Saint Edmund Arrowsmith, S.J. (1628): “You gentlemen, who are come hither to see my end, bear witness with me that I die a constant Roman Catholic, and for Jesus Christ’s sake. Let not my death be a hindrance to your well-doing and going forward in the Catholic religion, but rather an encouragement therein. For Jesus’ sake have a care for your souls, than which nothing is more precious; and become members of the true Church as you tender you salvation; for hereafter that alone will do you good. Nothing doth so much grieve me as this England which I pray God soon convert.”

Saint Henry Morse, S.J. (1645): “I am come hither to die for my religion, for that religion which is professed by the Catholic Roman Church, founded by Christ, established by the Apostles, propagated through the ages by an hierarchy always visible to this day, grounded on the testimonies of holy scriptures; upheld by the authority of fathers and councils, out of which, in fine, there can be no hopes of salvation.”

(he continues)…”And I hold for certain that the present tumults, and all the calamities, under which the nation groans, are to be ascribed to nothing else but heresy, and this spawn of so many sets, and that it will be in vain to look for tranquillity and happiness, or any lasting remedy for these evils, as long as this mortal poison remains in the very bowels of the nation…”
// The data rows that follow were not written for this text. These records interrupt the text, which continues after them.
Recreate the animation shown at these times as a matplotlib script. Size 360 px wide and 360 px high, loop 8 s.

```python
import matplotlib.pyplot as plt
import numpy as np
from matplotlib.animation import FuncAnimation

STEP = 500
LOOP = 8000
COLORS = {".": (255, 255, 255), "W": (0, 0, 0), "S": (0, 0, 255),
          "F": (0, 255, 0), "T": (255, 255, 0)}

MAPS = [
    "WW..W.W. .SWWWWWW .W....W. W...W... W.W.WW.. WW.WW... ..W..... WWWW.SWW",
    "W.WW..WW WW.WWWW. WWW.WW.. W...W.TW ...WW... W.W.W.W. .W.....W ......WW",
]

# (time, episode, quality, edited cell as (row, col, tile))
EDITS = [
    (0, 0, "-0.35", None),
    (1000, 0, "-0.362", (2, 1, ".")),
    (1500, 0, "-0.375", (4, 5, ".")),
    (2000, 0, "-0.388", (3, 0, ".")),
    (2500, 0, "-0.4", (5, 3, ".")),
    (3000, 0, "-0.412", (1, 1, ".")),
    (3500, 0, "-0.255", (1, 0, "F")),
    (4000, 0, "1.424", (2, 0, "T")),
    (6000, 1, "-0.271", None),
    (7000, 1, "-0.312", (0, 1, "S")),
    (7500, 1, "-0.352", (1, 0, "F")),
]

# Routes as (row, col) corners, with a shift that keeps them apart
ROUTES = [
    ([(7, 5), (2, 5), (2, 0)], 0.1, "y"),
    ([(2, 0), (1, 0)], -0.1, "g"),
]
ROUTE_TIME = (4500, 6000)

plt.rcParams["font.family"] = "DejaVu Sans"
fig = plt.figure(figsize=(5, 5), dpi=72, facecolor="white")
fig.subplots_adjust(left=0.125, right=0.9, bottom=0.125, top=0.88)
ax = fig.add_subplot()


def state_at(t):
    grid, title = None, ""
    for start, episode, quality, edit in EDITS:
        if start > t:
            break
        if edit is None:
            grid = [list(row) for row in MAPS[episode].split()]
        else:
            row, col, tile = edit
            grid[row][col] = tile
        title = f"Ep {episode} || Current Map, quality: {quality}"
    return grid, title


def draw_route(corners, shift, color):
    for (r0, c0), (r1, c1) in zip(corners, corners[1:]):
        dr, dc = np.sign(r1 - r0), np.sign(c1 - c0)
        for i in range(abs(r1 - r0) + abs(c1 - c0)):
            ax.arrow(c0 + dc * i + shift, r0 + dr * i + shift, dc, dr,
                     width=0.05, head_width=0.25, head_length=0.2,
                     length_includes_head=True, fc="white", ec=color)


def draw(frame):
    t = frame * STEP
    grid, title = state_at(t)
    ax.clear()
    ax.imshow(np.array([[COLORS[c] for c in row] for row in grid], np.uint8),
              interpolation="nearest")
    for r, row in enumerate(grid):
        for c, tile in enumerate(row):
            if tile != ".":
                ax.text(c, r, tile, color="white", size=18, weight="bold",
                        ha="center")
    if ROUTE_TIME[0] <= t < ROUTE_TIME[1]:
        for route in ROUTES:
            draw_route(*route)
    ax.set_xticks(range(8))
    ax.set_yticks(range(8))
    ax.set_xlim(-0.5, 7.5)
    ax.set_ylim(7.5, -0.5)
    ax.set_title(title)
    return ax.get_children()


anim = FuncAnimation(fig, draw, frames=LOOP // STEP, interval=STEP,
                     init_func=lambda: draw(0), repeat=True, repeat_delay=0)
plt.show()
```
Saint Robert Southwell, S.J. (1595): “He cannot have God for his Father that refutes the Catholic Church for his Mother; neither can he attain to the Church Triumphant who is not a member of the Church Militant.”